More Canadian millionaires expected within the next 5 years
In the next five years, the number of Canadian millionaires will “jump by more than half,” according to CBC. This prediction puts the Canadian millionaire growth rate ahead of growth rates in the United States.
The Global Wealth Report 2018 from Credit Suisse claims Canada’s 1.3 million millionaires this year will “rise 54 per cent to nearly two million people by 2023.”
Out of the world’s largest growing economies, Canada places third behind China and Russia. All three countries are expected to have the largest percentage gain concerning new millionaires over the next five years.
Credit Suisse used different elements to determine the potential for increased wealth, including home ownership, gross domestic product and inflation based on the most recent International Monetary Fund (IMF) economic outlook.
Wealth in Canadian housing market
One of the main drivers of Canadian wealth is our high (and increasing) property values. Despite a recent cooling period, the Canadian real estate market will continue to make millionaires as we move forward.
“One of the assumptions behind the increase in the number of millionaires is that Canadians’ housing wealth will continue to rise – no collapse in that market,” said economics professor Jim Davies.
The Canadian Real Estate Association released data this week showing a near 9% decrease in home sales in September, compared to the previous year.
Davies explained that there are “currently a lot of people with wealth just below $1 million US.” As property values increase over the next five years, those hovering around the $1 million mark have a high probability of surpassing that million-dollar mark.
“The predicted rise in wealth over the five years would take everyone with wealth equal to more than three times the average now into the millionaire group if it happened today,” said Davies.
The report claims that more than 46% of Canadians are valued between $100,000 and $1 million.
Despite the increased Canadian wealth predicted over the next half-decade, Credit Suisse warns that the Canadian economy faces some unique challenges. Credit Suisse classifies the Canadian outlook as “somewhat uncertain” based on some important factors.
“Approval has not been obtained for new oil pipelines, contributing to a glut of oil in the United States Midwest. This has forced the price for oil from Canada’s tar sands well below the world price.”

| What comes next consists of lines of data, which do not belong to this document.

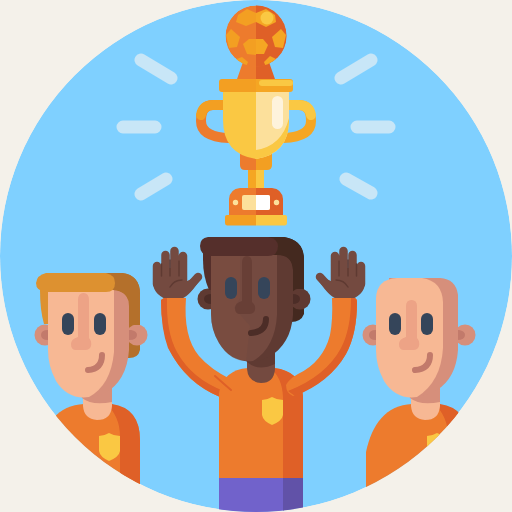
<!DOCTYPE html>
<html lang="en">
<head>
<meta charset="utf-8">
<title>Champions with trophy</title>
<style>
:root{
  --paper:#f4f1ea;--sky:#7fd0ff;--ray:#c8e6f7;
  --orange:#ed7b2d;--orange-dark:#df6027;--amber:#f39f22;
  --gold:#fac843;--gold-pale:#fce09b;--gold-deep:#f5a623;--cream:#fef3dc;
  --skin:#f7b894;--skin-shade:#d68f7b;--skin-mark:#eda386;--smile:#c27a6b;
  --brown:#744a40;--brown-mid:#80503f;--brown-dark:#5f3a32;--brown-nose:#683f36;--brown-smile:#4c2d27;
  --hair:#dd9130;--hair-shade:#b4702b;--black-hair:#552f2b;--black-hair-shade:#44291f;
  --eye:#35455a;--purple:#7162cb;--purple-dark:#6152a8;
}
html,body{margin:0;height:100%;overflow:hidden;background:var(--paper)}
svg{display:block;width:512px;height:512px}
.sky{fill:var(--sky)}
.rays{stroke:var(--ray);stroke-width:13;stroke-linecap:round}
.orange{fill:var(--orange)}.orange-dark{fill:var(--orange-dark)}.amber{fill:var(--amber)}
.gold{fill:var(--gold)}.gold-pale{fill:var(--gold-pale)}.gold-deep{fill:var(--gold-deep)}.cream{fill:var(--cream)}
.skin{fill:var(--skin)}.skin-shade{fill:var(--skin-shade)}.skin-mark{fill:var(--skin-mark)}
.brown{fill:var(--brown)}.brown-mid{fill:var(--brown-mid)}.brown-dark{fill:var(--brown-dark)}.brown-nose{fill:var(--brown-nose)}
.hair{fill:var(--hair)}.hair-shade{fill:var(--hair-shade)}
.black-hair{fill:var(--black-hair)}.black-hair-shade{fill:var(--black-hair-shade)}
.eye{fill:var(--eye)}.purple{fill:var(--purple)}.purple-dark{fill:var(--purple-dark)}
.smile{fill:none;stroke:var(--smile);stroke-width:6;stroke-linecap:round}
.smile-dark{stroke:var(--brown-smile)}
.line{fill:none;stroke-linecap:round}
</style>
</head>
<body>
<svg viewBox="0 0 512 512" role="img" aria-label="Three football players celebrating under a golden trophy">
  <defs>
    <clipPath id="badge-clip"><circle cx="256" cy="256" r="256"/></clipPath>
    <clipPath id="ball-clip"><circle cx="256" cy="36" r="30.5"/></clipPath>
    <g id="eyes" class="eye">
      <rect x="62" y="313" width="12" height="22" rx="6"/>
      <rect x="94" y="313" width="12" height="22" rx="6"/>
    </g>
    <path id="shield" d="M0 3Q5 3 10 0Q15 3 21 3V18Q20 24 10 28Q1 24 0 18Z"/>
    <g id="teammate-body">
      <path class="orange" d="M38 520V452C44 424 58 405 84 404H108Q140 408 140 440V520Z"/>
      <path class="orange-dark" d="M112 404Q140 408 140 440V520H120V437Q120 416 106 404Z"/>
      <use href="#shield" class="gold" x="99" y="433"/>
      <path class="skin" d="M83 386H112V406Q111 420 97 420Q84 419 83 406Z"/>
      <path class="skin-shade" d="M78 386H112V402Q92 406 82 398Z"/>
    </g>
    <g id="teammate-face">
      <path class="skin" d="M48 290H114V352Q111 385 89 397Q68 400 56 381Q48 366 48 350Z"/>
      <path class="skin-mark" d="M78 300Q78 293 83.500 293Q89 293 89 300V338Q92 341 91 346Q90 350 85 350H76Q71 350 71 344Q71 339 78 337Z"/>
      <use href="#eyes"/>
      <path class="smile" d="M88 370Q102 369 102 355"/>
    </g>
    <g id="teammate-ears">
      <circle class="skin-shade" cx="45" cy="335" r="10.500"/>
      <circle class="skin-shade" cx="137" cy="335" r="10.500"/>
      <path d="M48 330Q41 330 41 335Q41 340 48 340Z" fill="var(--smile)"/>
      <path d="M129 330H131Q137 331 137 335Q137 340 129 340Z" fill="var(--smile)"/>
    </g>
    <g id="hand">
      <g class="line" stroke="var(--brown)" stroke-width="8.500">
        <path d="M157 266V284M165.500 255V280M174.500 251V280M183 256V280M188 288L198 277"/>
      </g>
      <path class="brown" d="M153 268H187V281L194 278L199 281Q188 298 180 299H166Q153 294 153 282Z"/>
      <path class="line" d="M161.500 264V276M170 260V276M179 261V276M170 287Q174 280 182 280" stroke="var(--brown-dark)" stroke-width="1.500"/>
    </g>
  </defs>

  <g clip-path="url(#badge-clip)">
    <circle class="sky" cx="256" cy="256" r="256"/>

    <g class="rays">
      <path d="M141 60L171 78M123 127H155M141 194L166 179M371 60L341 78M357 127H389M346 179L371 193"/>
    </g>

    <g id="trophy">
      <path class="orange" d="M243 62H256V82H236Z"/>
      <path class="orange-dark" d="M256 62H269L276 82H256Z"/>
      <g clip-path="url(#ball-clip)">
        <circle class="orange" cx="256" cy="36" r="30.500"/>
        <path class="orange-dark" d="M256 5H288V67H256Z"/>
        <g class="amber">
          <path d="M238 15L247 9L256 13V22L246 26L236 22Z"/>
          <path d="M226 35L231 29L240 37L237 47L229 48Z"/>
          <path d="M249 39H256V55L247 54L243 44Z"/>
          <path d="M242 57L248 62L246 67L234 60Z"/>
        </g>
        <g class="gold-deep">
          <path d="M256 13L266 9L275 15L276 22L266 27L256 22Z"/>
          <path d="M286 35L281 29L272 37L275 47L283 48Z"/>
          <path d="M256 39H263L268 45L264 54H256Z"/>
          <path d="M270 56L264 62L266 67L278 60Z"/>
        </g>
        <circle class="gold" cx="267" cy="18" r="6.500"/>
      </g>
      <path class="line" d="M227 105H213Q201 105 201 121Q201 137 229 138" stroke="var(--orange)" stroke-width="10"/>
      <path class="line" d="M201 115Q203 105 213 105H227" stroke="var(--amber)" stroke-width="10" stroke-linecap="butt"/>
      <path class="line" d="M285 105H299Q311 105 311 121Q311 137 283 138" stroke="var(--gold-deep)" stroke-width="10"/>
      <path class="line" d="M285 105H299Q309 105 311 115" stroke="var(--gold)" stroke-width="10" stroke-linecap="butt"/>
      <path class="orange" d="M240 154H256V170H245Q240 170 240 165Z"/>
      <path class="amber" d="M256 154H272V165Q272 170 267 170H256Z"/>
      <path class="gold-deep" d="M248 170H256V190H248Z"/>
      <path class="gold" d="M256 170H264V190H256Z"/>
      <path class="gold" d="M223 90H256V159Q223 154 223 120Z"/>
      <path class="gold-pale" d="M256 90H289V120Q289 154 256 159Z"/>
      <path class="gold" d="M289 118V122Q288 154 256 159V150Q282 146 289 118Z"/>
      <rect class="cream" x="272" y="96" width="11" height="33" rx="5.500"/>
      <path class="amber" d="M222 79H256V92H222Q219 92 219 89V82Q219 79 222 79Z"/>
      <path class="gold-deep" d="M256 79H290Q293 79 293 82V89Q293 92 290 92H256Z"/>
      <path class="gold" d="M262 80H290Q293 80 293 83Q293 86 290 86H262Q259 86 259 83Q259 80 262 80Z"/>
      <path class="orange" d="M229 215V199Q230 189 240 188H256V215Z"/>
      <path class="orange-dark" d="M256 188H272Q282 189 283 199V215H256Z"/>
      <rect class="gold-pale" x="242" y="195" width="28" height="15" rx="2"/>
      <path d="M256 195H268Q270 195 270 197V208Q270 210 268 210H256Z" fill="#fff"/>
      <circle class="gold-pale" cx="235.500" cy="202.500" r="2.700"/>
      <circle class="gold-pale" cx="276.500" cy="202.500" r="2.700"/>
      <path class="amber" d="M227 215H256V225.500H227Q225 225 225 223V217Q225 215 227 215Z"/>
      <path class="gold" d="M256 215H285Q287 215 287 217V223Q287 225 285 225.500H256Z"/>
    </g>

    <g id="blond-teammate">
      <use href="#teammate-body"/>
      <path class="hair-shade" d="M104 273H122Q140 275 140 294V350Q138 359 127 358H110Z"/>
      <use href="#teammate-ears"/>
      <path class="hair" d="M40 285H54V324H44Q40 310 40 290Z"/>
      <path class="skin-shade" d="M105 290H118Q129 294 129 306V350Q127 381 104 394Q92 398 83 397Q108 386 113 353V300Z"/>
      <use href="#teammate-face"/>
      <path class="hair-shade" d="M104 273H122Q140 275 140 294V325H130V304Q127 291 113 290H104Z"/>
      <path class="hair" d="M46 273H106Q115 275 115 283Q115 292 106 292H46Q36 291 36 283Q37 275 46 273Z"/>
    </g>

    <g id="bald-teammate">
      <use href="#teammate-body" x="328"/>
      <use href="#teammate-ears" x="328"/>
      <path class="skin-shade" d="M389 278H440Q456 279 458 295V350Q456 378 437 390Q424 398 411 397L390 350Z"/>
      <path class="skin" d="M376 298Q377 279 397 278H422Q442 281 443 302V348Q441 382 417 397Q396 400 384 381Q376 366 376 350Z"/>
      <path class="skin-mark" d="M406 306Q406 300 411.500 300Q417 300 417 306V338Q420 341 419 346Q418 350 413 350H404Q399 350 399 344Q399 339 406 337Z"/>
      <use href="#eyes" x="327"/>
      <path class="smile" d="M415 370Q430 369 430 355"/>
    </g>

    <g id="captain">
      <use href="#hand"/>
      <use href="#hand" transform="matrix(-1 0 0 1 518 0)"/>
      <path class="orange" d="M164 298H186Q183 337 199 356Q210 369 232 380L220 397Q186 383 170 351Q161 329 161 300Z"/>
      <path class="orange-dark" d="M161 300L164 298H167Q166 332 177 352Q192 379 224 391L220 397Q186 383 168 348Q161 329 161 300Z"/>
      <path class="orange" d="M219 479V393Q223 370 248 368H274Q301 371 303 396V479Z"/>
      <path class="orange-dark" d="M274 368Q301 371 303 396V479H283V397Q282 377 270 368Z"/>
      <path class="orange" d="M332 298H354Q357 298 357 302Q357 334 346 354Q330 382 293 396Q286 393 286 385Q289 379 298 374Q323 362 330 335Q333 320 332 298Z"/>
      <path class="orange-dark" d="M351 298H354Q357 298 357 302Q357 334 346 354Q330 382 295 396L288 391Q326 376 341 348Q351 329 351 298Z"/>
      <path class="line" d="M215 376Q224 384 231 390" stroke="var(--orange-dark)" stroke-width="2"/>
      <use href="#shield" class="gold" x="262" y="397"/>
      <path class="purple" d="M219 478H284V520H219Z"/>
      <path class="purple-dark" d="M283 478H303V520H283Z"/>
      <path class="brown" d="M247 354H275V369Q274 383 261 383Q248 382 247 369Z"/>
      <path class="brown-dark" d="M243 352H275V364Q258 372 247 362Z"/>
      <path class="black-hair-shade" d="M268 237H284Q304 240 304 260V314Q301 322 291 322H274Z"/>
      <circle class="brown-dark" cx="208" cy="299" r="10.500"/>
      <circle class="brown-dark" cx="300" cy="299" r="10.500"/>
      <path d="M212 294Q204 294 204 299Q204 304 212 304ZM292 294Q300 294 300 299Q300 304 292 304Z" fill="var(--brown-smile)"/>
      <path class="black-hair" d="M203 248H218V290H209Q203 276 203 260Z"/>
      <path class="brown-dark" d="M269 254H281Q293 257 293 270V315Q291 344 269 357Q257 363 245 361L260 300Z"/>
      <path class="brown" d="M211 254H277V315Q275 348 253 361Q231 363 219 343Q211 330 211 314Z"/>
      <path class="brown-mid" d="M211 254H240V298L234 308L250 326L246 361Q230 361 219 343Q211 330 211 314Z" opacity=".35"/>
      <path class="brown-nose" d="M242 263Q242 256 247 256Q252 256 252 263V302Q256 305 255 310Q254 314 249 314H240Q235 314 235 308Q235 303 242 301Z"/>
      <g class="eye">
        <rect x="225" y="277" width="12" height="22" rx="6"/>
        <rect x="258" y="277" width="12" height="22" rx="6"/>
      </g>
      <path class="smile smile-dark" d="M251 333Q266 332 266 319"/>
      <path class="black-hair-shade" d="M268 237H284Q304 240 304 260V289H293V270Q292 255 277 255H268Z"/>
      <path class="black-hair" d="M208 237H268Q278 239 278 246Q278 256 268 256H210Q200 255 200 246Q200 238 208 237Z"/>
    </g>
  </g>
</svg>
</body>
</html>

And on trade:
“Trade frictions have become serious, with the United States continuing punitive tariffs on Canadian lumber, steel and aluminum, despite having reached a tentative free trade agreement with Canada and Mexico to replace NAFTA.”